Data to process START

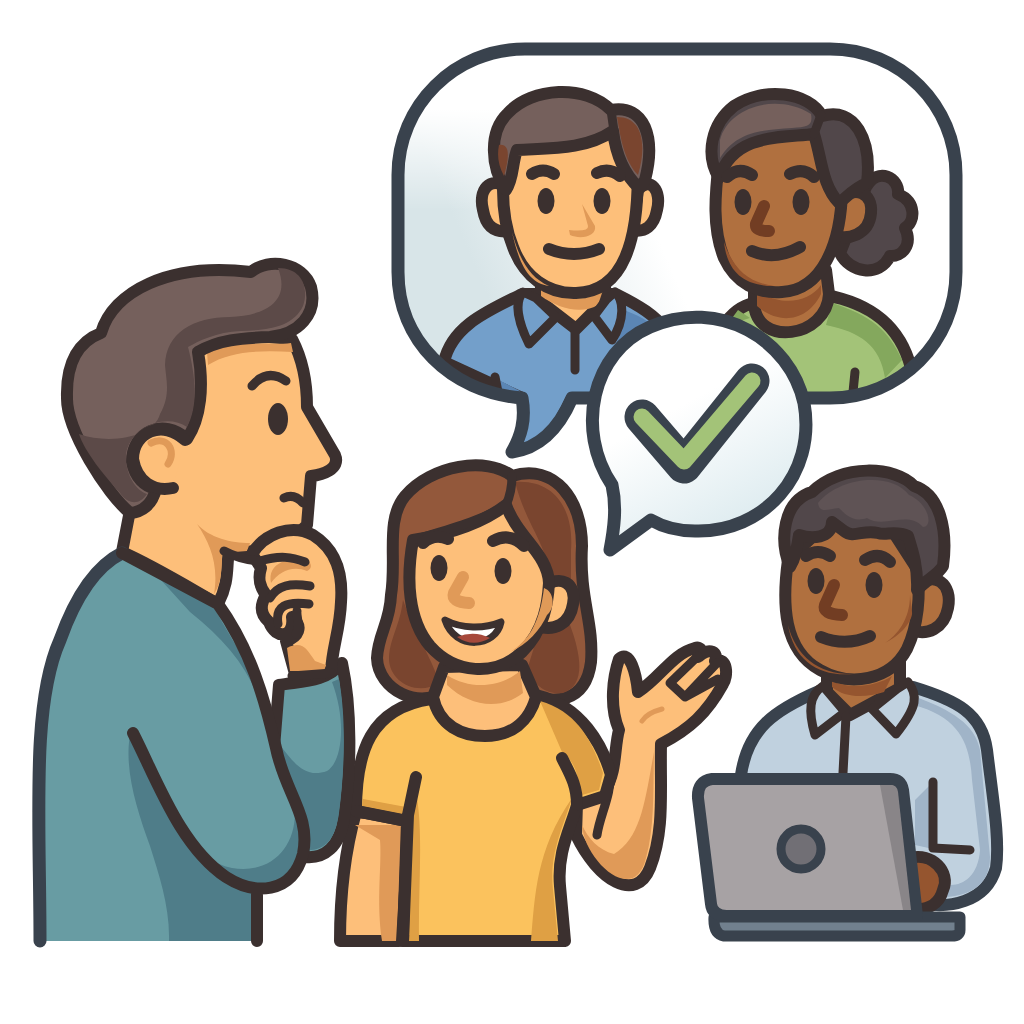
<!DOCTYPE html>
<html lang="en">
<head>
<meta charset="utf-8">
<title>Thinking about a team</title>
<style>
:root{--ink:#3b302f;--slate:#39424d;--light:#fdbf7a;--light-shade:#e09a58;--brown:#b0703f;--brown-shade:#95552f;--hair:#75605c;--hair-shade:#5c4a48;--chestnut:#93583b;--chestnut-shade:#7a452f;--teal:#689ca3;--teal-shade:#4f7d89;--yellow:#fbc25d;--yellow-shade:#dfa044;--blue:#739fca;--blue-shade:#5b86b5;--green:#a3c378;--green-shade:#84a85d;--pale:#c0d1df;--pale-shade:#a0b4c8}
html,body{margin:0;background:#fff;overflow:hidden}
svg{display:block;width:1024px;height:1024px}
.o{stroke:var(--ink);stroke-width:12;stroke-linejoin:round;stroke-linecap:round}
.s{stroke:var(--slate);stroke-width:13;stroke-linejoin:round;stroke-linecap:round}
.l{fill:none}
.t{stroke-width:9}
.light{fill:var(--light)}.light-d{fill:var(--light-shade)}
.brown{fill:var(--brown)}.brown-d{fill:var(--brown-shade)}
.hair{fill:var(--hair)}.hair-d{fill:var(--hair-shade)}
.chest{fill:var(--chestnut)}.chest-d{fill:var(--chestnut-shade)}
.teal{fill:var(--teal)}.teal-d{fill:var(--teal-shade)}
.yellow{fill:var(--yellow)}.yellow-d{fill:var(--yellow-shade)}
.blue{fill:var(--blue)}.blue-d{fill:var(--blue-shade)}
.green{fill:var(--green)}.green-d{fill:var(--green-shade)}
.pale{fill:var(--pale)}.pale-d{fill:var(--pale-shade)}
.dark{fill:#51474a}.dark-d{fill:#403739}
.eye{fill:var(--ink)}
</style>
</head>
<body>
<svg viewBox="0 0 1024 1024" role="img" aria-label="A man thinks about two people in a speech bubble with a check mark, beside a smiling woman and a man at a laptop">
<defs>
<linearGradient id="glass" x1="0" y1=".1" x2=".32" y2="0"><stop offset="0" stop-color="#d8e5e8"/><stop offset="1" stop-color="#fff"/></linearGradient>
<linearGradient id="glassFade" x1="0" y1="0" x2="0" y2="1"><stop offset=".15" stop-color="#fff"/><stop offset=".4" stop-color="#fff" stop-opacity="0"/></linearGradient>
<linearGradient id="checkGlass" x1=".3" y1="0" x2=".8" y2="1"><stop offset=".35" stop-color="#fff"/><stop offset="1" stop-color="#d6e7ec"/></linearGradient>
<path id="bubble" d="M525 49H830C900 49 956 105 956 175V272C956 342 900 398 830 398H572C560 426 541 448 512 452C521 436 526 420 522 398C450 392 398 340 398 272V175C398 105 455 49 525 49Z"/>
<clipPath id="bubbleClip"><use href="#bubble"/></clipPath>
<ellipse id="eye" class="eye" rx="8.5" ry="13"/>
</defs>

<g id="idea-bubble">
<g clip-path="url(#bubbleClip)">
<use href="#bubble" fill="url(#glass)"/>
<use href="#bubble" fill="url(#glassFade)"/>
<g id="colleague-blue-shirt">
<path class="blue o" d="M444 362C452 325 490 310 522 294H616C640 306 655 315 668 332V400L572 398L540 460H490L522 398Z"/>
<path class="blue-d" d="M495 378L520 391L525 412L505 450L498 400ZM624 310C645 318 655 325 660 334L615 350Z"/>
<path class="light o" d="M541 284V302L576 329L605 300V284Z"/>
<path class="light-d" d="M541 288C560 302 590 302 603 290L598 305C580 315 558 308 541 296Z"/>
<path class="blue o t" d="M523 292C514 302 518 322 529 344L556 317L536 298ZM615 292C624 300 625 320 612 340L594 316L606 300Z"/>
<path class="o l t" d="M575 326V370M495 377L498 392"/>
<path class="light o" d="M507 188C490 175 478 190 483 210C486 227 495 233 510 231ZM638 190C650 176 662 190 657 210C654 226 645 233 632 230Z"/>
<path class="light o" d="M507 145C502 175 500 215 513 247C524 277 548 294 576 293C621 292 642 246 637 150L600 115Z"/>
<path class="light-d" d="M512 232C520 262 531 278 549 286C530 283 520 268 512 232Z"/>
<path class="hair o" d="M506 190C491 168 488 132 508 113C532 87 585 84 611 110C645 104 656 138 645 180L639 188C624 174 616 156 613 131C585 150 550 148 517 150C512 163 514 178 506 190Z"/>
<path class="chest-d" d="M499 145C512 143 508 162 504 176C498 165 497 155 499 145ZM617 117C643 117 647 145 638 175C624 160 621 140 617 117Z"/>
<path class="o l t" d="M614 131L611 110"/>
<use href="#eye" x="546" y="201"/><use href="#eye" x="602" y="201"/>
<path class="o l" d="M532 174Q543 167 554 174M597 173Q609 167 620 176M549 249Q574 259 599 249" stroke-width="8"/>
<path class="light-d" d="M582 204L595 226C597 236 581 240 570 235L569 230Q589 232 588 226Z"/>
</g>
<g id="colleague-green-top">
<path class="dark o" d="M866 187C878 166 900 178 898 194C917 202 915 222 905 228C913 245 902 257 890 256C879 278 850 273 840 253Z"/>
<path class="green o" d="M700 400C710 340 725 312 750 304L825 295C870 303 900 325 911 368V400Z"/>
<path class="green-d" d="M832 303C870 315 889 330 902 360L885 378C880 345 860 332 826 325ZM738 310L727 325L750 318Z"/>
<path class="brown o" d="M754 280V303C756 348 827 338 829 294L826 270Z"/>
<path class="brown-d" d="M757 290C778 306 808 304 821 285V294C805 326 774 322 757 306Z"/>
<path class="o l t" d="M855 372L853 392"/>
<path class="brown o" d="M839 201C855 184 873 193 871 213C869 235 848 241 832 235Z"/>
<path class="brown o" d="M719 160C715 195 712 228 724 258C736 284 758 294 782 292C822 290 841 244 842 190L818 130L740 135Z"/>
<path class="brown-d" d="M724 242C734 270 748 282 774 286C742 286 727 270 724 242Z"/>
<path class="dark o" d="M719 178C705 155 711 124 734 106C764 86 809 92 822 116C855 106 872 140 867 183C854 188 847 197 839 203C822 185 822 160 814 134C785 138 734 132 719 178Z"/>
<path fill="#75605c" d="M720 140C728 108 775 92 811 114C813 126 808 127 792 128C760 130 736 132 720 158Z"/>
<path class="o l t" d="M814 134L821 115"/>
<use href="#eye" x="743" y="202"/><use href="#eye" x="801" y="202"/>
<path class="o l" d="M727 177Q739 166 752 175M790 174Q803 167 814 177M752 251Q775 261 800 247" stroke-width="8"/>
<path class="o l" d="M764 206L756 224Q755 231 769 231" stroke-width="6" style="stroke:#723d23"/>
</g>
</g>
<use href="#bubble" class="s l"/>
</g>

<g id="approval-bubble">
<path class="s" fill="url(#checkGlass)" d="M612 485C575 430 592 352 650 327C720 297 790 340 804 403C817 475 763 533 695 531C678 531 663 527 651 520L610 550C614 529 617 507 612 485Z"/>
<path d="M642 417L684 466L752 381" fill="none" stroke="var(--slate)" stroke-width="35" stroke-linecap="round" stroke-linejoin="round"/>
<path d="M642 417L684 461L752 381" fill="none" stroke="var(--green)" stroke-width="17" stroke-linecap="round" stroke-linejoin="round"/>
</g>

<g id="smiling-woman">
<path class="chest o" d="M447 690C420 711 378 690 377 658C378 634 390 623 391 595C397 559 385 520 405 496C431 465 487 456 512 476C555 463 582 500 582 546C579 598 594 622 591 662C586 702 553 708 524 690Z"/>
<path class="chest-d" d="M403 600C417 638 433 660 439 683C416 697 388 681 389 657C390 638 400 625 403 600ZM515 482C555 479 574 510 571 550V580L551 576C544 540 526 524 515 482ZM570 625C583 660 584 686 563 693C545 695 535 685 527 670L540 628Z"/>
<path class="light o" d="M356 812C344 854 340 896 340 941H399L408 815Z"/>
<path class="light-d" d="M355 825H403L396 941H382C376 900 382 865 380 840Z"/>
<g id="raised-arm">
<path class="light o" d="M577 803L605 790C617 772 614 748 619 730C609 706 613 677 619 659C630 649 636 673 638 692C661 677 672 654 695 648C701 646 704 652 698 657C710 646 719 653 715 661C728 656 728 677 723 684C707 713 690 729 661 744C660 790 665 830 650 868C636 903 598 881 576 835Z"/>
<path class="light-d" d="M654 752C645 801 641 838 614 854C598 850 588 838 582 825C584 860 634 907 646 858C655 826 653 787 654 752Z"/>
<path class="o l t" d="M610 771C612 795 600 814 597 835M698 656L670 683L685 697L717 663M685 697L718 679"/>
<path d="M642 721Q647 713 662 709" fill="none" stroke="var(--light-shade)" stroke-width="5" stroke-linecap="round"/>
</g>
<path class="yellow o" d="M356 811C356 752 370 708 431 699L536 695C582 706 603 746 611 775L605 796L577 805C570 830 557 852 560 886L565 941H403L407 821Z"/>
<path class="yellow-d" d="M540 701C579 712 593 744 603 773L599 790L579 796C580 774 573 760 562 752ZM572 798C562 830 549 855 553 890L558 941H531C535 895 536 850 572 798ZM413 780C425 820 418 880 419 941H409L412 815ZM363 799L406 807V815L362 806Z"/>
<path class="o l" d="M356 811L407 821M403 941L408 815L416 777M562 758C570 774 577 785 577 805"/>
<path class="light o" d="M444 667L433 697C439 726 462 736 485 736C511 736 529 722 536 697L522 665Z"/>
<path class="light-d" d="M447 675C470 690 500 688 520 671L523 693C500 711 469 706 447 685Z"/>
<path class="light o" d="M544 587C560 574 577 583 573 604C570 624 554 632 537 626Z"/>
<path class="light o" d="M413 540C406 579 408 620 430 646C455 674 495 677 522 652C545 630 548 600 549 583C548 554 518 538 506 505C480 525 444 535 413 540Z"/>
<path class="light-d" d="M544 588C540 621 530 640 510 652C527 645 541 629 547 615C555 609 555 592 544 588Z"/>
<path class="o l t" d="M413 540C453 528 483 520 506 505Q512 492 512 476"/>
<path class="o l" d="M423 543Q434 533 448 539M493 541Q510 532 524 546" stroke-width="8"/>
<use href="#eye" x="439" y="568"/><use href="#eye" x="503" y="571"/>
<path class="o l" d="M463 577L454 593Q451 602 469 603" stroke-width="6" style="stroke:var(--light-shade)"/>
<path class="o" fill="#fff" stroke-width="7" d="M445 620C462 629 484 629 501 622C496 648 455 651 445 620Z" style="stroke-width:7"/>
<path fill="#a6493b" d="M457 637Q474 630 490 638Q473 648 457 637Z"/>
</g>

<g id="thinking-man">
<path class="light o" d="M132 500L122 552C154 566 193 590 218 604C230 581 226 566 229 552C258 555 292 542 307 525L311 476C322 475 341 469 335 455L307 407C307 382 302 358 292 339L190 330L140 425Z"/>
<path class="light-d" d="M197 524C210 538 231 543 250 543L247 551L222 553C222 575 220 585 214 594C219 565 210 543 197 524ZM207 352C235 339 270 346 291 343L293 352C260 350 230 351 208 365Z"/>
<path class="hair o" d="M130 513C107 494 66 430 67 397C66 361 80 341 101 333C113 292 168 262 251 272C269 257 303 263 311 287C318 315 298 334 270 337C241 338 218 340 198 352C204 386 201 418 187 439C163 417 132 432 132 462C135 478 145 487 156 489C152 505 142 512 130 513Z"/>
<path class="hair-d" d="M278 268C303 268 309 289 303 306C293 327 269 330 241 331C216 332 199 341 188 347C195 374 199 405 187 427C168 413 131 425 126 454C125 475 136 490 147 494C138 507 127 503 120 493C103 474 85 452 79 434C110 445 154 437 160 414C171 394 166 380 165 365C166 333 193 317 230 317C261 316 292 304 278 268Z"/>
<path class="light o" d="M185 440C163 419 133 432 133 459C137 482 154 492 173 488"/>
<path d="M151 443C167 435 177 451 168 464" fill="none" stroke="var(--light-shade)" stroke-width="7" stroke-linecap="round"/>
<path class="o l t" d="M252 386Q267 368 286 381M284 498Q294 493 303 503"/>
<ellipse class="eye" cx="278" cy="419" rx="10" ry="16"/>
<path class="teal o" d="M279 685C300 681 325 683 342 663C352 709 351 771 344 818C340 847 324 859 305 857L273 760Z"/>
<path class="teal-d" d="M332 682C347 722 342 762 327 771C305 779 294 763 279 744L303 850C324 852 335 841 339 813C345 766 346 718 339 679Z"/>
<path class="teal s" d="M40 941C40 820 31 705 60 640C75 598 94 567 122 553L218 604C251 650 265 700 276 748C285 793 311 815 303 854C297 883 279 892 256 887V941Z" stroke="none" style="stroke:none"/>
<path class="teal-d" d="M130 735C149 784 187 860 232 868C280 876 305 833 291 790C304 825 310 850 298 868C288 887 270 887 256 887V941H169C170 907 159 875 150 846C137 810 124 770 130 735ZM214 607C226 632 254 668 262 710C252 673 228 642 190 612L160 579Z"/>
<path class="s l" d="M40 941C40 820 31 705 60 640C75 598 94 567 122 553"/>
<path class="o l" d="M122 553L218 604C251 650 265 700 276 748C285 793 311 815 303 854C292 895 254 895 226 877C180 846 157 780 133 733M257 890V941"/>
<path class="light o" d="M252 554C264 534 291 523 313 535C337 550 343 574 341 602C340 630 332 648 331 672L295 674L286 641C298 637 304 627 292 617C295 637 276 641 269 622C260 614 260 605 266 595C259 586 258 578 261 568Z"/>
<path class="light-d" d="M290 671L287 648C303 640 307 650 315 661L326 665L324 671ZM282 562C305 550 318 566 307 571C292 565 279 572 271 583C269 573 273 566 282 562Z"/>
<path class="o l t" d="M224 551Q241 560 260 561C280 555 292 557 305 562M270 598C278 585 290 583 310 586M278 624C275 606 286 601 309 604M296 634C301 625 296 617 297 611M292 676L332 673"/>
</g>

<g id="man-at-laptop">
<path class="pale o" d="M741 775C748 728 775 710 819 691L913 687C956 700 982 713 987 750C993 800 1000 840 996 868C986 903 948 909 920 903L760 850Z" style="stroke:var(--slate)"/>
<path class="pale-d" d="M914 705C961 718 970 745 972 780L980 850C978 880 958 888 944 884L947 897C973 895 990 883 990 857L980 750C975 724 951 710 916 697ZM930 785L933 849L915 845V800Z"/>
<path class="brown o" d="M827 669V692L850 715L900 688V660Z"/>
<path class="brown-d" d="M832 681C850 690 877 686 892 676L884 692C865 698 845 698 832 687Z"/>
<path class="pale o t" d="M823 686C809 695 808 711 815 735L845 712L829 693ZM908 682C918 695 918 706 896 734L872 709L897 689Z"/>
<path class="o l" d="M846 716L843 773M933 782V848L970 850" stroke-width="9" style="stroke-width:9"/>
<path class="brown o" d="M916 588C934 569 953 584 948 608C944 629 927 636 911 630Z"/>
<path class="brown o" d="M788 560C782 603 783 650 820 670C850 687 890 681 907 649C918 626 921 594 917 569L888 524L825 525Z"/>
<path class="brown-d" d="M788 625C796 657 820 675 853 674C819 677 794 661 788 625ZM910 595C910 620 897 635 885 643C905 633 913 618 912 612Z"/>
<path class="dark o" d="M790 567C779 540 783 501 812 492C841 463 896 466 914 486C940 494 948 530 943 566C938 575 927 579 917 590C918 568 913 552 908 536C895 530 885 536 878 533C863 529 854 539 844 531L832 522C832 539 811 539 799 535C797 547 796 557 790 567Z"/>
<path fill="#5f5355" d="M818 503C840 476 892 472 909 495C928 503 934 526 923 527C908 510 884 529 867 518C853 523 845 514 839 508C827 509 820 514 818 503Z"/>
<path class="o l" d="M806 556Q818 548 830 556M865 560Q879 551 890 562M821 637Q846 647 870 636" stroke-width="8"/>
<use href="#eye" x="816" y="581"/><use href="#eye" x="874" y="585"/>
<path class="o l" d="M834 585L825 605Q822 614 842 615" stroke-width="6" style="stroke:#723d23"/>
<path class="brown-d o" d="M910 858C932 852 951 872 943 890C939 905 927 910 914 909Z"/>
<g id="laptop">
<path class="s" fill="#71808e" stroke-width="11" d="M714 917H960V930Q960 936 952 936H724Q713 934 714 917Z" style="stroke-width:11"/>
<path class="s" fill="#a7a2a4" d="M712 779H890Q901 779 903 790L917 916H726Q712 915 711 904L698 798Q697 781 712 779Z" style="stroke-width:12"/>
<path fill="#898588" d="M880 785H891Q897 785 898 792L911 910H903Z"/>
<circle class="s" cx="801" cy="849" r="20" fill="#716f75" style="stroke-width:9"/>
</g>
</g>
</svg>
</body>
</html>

Data to process END

» To do
Look for "hair" in each line of the material, then copy the lines where it is found.

» Reply to the task
:root{--ink:#3b302f;--slate:#39424d;--light:#fdbf7a;--light-shade:#e09a58;--brown:#b0703f;--brown-shade:#95552f;--hair:#75605c;--hair-shade:#5c4a48;--chestnut:#93583b;--chestnut-shade:#7a452f;--teal:#689ca3;--teal-shade:#4f7d89;--yellow:#fbc25d;--yellow-shade:#dfa044;--blue:#739fca;--blue-shade:#5b86b5;--green:#a3c378;--green-shade:#84a85d;--pale:#c0d1df;--pale-shade:#a0b4c8}
.hair{fill:var(--hair)}.hair-d{fill:var(--hair-shade)}
<path class="hair o" d="M506 190C491 168 488 132 508 113C532 87 585 84 611 110C645 104 656 138 645 180L639 188C624 174 616 156 613 131C585 150 550 148 517 150C512 163 514 178 506 190Z"/>
<path class="hair o" d="M130 513C107 494 66 430 67 397C66 361 80 341 101 333C113 292 168 262 251 272C269 257 303 263 311 287C318 315 298 334 270 337C241 338 218 340 198 352C204 386 201 418 187 439C163 417 132 432 132 462C135 478 145 487 156 489C152 505 142 512 130 513Z"/>
<path class="hair-d" d="M278 268C303 268 309 289 303 306C293 327 269 330 241 331C216 332 199 341 188 347C195 374 199 405 187 427C168 413 131 425 126 454C125 475 136 490 147 494C138 507 127 503 120 493C103 474 85 452 79 434C110 445 154 437 160 414C171 394 166 380 165 365C166 333 193 317 230 317C261 316 292 304 278 268Z"/>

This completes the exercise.